Task item: The answer must be a single number: how many lines in the records below contain the word "beanbag".

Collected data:
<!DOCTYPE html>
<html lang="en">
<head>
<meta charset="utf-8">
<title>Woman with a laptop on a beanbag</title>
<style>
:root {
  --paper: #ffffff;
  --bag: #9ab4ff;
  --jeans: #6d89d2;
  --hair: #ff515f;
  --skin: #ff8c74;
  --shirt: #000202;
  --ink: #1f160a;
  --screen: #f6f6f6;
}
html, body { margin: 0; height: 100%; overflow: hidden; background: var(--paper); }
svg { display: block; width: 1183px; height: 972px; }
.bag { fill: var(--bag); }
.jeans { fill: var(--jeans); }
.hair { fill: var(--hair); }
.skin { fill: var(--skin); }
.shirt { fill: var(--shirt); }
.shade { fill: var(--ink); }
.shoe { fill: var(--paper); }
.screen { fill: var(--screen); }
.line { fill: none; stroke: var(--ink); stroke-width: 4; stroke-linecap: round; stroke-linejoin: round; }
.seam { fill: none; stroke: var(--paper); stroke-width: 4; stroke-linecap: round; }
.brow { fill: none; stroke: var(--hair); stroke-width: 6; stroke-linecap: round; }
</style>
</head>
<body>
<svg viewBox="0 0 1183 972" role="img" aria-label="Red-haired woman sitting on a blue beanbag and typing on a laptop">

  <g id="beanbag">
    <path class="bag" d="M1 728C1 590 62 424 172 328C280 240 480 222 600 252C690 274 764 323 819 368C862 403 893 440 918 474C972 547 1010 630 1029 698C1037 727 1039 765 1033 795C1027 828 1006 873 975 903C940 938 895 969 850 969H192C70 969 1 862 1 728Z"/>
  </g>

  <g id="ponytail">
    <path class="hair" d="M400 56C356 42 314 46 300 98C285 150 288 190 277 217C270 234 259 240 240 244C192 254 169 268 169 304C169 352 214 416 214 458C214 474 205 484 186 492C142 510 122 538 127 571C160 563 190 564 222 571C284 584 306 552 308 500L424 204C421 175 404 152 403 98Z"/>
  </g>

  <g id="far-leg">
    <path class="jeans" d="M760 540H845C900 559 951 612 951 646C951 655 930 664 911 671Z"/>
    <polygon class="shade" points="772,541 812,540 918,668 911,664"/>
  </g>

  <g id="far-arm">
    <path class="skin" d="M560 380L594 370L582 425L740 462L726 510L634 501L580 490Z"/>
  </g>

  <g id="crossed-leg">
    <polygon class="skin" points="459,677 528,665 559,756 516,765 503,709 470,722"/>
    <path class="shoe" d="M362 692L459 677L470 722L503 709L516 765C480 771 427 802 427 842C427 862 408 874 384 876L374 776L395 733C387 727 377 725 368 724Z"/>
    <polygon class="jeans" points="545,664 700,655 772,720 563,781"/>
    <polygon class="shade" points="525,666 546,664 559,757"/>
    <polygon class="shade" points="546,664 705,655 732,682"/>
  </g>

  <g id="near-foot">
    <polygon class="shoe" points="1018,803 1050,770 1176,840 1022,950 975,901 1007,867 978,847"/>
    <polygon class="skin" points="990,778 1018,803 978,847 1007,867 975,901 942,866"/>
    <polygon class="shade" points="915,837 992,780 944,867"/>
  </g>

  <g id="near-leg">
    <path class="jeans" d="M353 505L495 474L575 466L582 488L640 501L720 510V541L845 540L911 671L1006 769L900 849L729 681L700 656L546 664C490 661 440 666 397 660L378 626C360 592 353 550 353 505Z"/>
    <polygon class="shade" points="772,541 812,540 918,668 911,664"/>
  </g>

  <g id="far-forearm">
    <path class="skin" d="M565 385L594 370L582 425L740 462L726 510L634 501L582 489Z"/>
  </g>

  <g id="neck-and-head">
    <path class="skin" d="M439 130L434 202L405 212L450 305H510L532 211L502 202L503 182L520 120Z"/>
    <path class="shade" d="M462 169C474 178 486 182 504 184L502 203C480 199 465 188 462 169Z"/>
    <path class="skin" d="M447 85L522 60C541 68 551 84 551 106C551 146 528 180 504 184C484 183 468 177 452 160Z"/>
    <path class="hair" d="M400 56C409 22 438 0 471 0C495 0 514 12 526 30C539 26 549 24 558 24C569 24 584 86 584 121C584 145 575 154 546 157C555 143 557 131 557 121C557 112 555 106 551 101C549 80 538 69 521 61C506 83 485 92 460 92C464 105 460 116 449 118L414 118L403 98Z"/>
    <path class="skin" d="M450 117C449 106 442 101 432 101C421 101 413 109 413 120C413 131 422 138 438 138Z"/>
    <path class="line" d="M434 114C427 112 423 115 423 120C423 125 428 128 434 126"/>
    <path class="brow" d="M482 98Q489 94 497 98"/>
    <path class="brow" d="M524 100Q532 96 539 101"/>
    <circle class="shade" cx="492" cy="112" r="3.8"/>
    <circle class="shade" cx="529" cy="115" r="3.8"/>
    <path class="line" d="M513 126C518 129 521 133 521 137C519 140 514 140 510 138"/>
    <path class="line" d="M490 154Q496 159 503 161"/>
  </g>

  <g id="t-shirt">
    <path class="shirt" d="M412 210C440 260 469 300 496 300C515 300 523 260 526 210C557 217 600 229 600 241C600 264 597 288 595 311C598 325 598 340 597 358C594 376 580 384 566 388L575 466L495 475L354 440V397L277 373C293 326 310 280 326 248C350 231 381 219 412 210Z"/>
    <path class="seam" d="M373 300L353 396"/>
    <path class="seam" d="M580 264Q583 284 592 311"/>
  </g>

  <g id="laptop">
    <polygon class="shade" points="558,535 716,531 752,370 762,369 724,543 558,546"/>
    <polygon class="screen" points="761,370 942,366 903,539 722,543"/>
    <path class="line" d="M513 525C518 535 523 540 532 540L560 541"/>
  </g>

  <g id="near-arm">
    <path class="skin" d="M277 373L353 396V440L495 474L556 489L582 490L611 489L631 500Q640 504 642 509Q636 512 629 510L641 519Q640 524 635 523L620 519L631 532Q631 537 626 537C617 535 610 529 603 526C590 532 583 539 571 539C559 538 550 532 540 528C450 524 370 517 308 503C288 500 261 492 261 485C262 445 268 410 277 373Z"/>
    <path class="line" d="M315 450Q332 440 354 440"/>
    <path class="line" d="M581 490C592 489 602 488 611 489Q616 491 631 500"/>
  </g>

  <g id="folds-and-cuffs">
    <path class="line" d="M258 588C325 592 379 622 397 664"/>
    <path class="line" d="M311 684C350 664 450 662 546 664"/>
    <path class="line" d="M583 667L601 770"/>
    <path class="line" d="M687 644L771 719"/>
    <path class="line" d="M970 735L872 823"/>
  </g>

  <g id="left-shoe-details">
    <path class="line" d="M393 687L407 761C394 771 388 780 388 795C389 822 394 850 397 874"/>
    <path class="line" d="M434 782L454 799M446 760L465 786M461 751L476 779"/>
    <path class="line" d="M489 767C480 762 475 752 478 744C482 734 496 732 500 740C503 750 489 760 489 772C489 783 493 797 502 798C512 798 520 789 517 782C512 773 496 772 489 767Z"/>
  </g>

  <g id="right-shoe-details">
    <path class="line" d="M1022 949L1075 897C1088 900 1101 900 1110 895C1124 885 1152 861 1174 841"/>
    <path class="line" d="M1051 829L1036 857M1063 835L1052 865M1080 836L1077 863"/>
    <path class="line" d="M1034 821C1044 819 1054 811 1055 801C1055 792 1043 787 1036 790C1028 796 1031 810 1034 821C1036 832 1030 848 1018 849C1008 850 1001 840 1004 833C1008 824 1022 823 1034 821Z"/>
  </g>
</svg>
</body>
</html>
--
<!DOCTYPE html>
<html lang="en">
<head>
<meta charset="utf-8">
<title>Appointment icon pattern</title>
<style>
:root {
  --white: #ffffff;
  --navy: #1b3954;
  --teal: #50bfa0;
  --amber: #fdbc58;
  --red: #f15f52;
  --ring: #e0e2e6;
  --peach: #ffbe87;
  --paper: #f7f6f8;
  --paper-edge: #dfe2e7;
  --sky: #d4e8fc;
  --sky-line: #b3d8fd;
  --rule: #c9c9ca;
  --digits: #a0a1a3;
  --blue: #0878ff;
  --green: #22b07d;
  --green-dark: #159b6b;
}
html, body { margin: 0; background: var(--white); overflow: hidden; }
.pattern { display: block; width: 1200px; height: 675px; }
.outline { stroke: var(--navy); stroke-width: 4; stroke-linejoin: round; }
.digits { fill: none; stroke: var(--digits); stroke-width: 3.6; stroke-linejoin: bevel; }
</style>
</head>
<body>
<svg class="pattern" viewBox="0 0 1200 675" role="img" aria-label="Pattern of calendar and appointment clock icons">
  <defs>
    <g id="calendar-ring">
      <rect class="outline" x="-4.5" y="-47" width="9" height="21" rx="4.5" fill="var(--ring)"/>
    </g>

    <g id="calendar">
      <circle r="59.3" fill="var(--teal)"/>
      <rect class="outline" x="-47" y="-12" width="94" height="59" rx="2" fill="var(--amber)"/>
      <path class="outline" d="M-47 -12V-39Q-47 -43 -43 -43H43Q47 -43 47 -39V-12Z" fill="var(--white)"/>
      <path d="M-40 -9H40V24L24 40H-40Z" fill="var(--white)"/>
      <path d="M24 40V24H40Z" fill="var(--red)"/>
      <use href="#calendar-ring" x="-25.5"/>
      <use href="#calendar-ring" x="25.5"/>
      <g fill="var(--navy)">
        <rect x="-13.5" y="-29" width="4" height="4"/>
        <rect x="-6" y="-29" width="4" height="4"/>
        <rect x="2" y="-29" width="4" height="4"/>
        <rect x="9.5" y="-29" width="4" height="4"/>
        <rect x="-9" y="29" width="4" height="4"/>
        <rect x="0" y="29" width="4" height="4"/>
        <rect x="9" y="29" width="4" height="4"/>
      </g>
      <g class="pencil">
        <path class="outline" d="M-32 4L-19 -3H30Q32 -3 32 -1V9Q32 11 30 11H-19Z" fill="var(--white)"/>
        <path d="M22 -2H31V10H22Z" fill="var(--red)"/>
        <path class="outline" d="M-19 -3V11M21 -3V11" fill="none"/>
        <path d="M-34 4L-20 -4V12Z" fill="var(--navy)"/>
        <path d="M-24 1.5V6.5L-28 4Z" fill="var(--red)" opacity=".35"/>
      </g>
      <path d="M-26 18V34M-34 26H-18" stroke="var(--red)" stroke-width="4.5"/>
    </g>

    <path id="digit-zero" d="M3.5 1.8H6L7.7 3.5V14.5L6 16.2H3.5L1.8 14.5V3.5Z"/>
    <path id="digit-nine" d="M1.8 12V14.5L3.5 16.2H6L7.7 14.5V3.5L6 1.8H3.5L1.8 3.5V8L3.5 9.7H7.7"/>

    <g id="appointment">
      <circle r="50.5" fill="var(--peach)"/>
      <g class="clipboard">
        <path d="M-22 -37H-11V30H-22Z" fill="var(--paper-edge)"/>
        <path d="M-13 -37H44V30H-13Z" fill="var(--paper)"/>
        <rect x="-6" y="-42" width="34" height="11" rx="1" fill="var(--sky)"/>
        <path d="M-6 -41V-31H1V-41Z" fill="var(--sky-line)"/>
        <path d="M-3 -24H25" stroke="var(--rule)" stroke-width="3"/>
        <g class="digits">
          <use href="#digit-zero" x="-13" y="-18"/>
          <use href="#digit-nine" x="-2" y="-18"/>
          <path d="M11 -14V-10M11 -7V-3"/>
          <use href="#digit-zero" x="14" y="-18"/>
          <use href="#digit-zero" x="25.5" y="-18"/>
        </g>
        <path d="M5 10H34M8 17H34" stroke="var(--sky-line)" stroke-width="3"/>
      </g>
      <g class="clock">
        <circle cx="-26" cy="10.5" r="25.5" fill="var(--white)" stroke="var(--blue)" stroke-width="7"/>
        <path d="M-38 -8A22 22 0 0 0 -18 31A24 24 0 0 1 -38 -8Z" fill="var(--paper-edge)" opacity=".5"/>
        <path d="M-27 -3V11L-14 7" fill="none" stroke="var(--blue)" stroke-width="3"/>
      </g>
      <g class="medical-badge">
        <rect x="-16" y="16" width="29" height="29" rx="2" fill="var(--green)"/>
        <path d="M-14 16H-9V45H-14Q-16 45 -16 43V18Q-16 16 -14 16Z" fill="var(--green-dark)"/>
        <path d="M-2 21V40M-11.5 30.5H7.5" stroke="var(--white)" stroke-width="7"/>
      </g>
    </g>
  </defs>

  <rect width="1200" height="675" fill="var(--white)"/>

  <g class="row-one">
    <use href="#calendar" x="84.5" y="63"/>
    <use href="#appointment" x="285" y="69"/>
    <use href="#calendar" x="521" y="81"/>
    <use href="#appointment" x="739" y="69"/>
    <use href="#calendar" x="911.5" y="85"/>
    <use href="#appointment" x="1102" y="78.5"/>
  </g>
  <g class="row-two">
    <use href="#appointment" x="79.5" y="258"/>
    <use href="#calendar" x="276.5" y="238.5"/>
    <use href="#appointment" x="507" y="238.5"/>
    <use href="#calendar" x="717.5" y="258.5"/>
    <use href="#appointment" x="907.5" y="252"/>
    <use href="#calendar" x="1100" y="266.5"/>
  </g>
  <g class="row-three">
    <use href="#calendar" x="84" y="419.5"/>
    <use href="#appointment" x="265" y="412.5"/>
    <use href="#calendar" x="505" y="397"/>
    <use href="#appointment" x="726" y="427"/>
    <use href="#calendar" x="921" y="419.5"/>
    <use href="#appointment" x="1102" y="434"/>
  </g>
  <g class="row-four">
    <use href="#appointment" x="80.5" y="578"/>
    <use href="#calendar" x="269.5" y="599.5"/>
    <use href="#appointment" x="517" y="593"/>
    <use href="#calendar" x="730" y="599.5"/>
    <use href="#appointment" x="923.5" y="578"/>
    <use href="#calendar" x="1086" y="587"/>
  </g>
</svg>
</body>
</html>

Task response: 3